Ninety-one percent of children suffering from the genetic blood disorder thalassemia can be cured through a transfusion of umbilical cord blood from a sibling, according to a study released by Children's Hospital and Research Center Oakland, the Oakland Tribune reports.
Researchers also found that the umbilical cord blood transfusions helped cure 82% of children with sickle cell anemia, a hereditary blood disorder most prevalent in people of African descent.
The procedure's major limitation is that only about 25% of siblings are donor matches, according to the Tribune.
The study, which tracked 40 children, supported recent findings that umbilical cord blood transplants had a slightly higher success rate and fewer complications than bone marrow transplants, a procedure typically used to cure thalassemia.
Mark Walters, director of the hospital's blood and marrow transplant program, said umbilical cord blood is easer to obtain than bone marrow, which must be surgically removed.
Walters added that umbilical cord blood cells are 50% less likely to attack the host because they have undeveloped immune systems.

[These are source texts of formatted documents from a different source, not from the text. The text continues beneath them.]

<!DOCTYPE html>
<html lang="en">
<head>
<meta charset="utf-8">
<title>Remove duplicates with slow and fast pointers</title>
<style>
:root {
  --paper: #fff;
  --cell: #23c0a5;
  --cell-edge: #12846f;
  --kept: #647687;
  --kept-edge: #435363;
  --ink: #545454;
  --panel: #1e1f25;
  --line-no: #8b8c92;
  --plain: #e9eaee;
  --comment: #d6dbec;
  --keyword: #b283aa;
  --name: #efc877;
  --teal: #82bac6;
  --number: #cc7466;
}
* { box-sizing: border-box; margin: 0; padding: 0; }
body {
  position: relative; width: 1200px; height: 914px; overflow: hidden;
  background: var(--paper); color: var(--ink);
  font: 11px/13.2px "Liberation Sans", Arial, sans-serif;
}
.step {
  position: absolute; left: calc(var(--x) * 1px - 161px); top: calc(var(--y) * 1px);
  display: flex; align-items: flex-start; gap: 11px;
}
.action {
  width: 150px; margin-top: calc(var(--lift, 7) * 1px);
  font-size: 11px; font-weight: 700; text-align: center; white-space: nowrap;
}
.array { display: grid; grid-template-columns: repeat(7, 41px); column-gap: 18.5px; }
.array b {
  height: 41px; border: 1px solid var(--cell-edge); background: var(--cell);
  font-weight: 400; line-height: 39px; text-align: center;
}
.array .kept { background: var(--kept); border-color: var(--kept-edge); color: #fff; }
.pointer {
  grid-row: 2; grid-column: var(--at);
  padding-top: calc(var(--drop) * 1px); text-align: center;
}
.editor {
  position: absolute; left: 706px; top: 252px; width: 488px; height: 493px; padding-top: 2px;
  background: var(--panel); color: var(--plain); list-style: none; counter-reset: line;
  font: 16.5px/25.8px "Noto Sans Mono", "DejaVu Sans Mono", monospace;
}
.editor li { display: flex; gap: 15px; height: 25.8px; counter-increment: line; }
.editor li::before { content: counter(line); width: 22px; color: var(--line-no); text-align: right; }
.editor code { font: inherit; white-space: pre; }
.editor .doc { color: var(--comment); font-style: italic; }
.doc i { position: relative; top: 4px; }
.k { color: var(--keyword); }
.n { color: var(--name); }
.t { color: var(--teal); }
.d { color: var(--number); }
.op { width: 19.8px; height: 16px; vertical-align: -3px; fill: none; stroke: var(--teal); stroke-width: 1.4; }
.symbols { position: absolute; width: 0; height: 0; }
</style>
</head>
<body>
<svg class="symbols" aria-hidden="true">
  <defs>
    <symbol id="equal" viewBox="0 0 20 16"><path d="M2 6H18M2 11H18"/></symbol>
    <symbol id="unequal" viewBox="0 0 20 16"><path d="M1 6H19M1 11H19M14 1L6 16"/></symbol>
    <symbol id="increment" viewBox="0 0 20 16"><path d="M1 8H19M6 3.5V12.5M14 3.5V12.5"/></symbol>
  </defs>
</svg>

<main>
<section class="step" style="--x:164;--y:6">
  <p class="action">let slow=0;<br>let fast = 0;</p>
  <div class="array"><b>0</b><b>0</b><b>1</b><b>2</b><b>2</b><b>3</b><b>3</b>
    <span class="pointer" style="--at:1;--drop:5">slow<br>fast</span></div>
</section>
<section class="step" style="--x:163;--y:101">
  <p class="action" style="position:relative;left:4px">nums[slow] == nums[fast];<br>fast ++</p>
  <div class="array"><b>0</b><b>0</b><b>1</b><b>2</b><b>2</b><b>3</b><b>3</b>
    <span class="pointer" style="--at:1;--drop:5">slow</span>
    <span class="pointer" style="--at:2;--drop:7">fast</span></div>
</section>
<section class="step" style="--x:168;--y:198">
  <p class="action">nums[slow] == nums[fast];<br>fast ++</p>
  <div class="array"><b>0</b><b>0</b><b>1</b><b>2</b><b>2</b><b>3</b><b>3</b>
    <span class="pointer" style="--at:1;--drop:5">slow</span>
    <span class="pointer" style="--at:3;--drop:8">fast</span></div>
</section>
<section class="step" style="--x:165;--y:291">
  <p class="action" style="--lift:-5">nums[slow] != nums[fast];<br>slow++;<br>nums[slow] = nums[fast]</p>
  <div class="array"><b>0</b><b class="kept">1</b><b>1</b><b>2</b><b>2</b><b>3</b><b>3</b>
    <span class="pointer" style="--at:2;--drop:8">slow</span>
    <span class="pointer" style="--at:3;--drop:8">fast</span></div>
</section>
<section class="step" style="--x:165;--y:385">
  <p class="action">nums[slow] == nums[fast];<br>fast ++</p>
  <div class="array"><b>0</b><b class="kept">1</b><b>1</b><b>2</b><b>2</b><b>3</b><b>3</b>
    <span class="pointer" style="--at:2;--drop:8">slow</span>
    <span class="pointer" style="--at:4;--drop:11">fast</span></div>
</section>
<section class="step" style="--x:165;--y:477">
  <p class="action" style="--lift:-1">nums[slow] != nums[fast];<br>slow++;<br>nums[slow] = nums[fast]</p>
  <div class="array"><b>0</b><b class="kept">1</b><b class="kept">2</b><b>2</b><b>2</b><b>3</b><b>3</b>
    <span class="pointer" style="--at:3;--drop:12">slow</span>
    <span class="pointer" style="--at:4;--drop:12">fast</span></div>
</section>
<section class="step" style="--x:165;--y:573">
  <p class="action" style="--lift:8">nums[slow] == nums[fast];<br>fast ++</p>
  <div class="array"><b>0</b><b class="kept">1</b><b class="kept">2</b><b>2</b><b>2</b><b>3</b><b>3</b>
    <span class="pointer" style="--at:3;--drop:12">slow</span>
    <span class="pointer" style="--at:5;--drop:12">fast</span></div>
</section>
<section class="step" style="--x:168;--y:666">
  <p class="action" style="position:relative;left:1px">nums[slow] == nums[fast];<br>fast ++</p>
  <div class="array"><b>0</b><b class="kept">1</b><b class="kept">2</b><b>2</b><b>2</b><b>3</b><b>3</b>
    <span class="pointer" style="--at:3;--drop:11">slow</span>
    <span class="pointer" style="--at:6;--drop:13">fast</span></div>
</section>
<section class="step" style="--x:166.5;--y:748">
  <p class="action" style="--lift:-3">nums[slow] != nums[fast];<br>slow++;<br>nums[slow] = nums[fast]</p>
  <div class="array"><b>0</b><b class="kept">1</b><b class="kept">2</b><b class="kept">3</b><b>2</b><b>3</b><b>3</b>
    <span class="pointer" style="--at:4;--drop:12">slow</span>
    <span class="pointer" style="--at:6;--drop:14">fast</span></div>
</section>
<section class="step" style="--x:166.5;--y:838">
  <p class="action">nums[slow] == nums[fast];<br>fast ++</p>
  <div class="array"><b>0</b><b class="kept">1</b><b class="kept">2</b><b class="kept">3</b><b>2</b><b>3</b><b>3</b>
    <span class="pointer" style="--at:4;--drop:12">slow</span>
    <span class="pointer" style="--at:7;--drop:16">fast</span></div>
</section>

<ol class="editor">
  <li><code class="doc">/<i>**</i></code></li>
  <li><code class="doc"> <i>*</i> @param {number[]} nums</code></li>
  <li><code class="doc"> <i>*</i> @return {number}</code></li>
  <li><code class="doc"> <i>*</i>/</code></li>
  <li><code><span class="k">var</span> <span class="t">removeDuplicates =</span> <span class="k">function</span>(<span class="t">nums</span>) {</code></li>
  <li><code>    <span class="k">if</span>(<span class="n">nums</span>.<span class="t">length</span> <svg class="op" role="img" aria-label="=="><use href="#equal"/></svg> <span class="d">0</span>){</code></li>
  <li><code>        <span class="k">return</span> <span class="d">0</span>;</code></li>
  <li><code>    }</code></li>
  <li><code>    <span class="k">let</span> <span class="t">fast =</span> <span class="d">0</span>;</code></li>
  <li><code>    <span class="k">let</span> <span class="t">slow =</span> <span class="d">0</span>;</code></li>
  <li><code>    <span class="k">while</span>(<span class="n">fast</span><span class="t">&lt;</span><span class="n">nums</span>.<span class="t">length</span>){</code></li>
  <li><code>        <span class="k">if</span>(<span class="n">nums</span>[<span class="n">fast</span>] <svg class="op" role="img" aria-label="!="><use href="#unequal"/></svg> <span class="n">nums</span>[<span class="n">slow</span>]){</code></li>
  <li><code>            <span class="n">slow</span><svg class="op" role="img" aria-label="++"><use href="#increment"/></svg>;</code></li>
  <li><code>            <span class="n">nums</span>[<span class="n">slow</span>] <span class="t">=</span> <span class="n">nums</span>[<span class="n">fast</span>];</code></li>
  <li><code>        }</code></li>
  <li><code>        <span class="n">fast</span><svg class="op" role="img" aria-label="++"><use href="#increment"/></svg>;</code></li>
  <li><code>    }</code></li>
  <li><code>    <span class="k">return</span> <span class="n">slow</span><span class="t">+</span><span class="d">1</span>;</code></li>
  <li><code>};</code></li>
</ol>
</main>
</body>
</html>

About 2 million people in the U.S. carry the genetic trait for thalassemia, and about 1,000 people have the full-blown disease, which is most prevalent in Asians, according to hospital officials (Artz, Oakland Tribune, 10/8).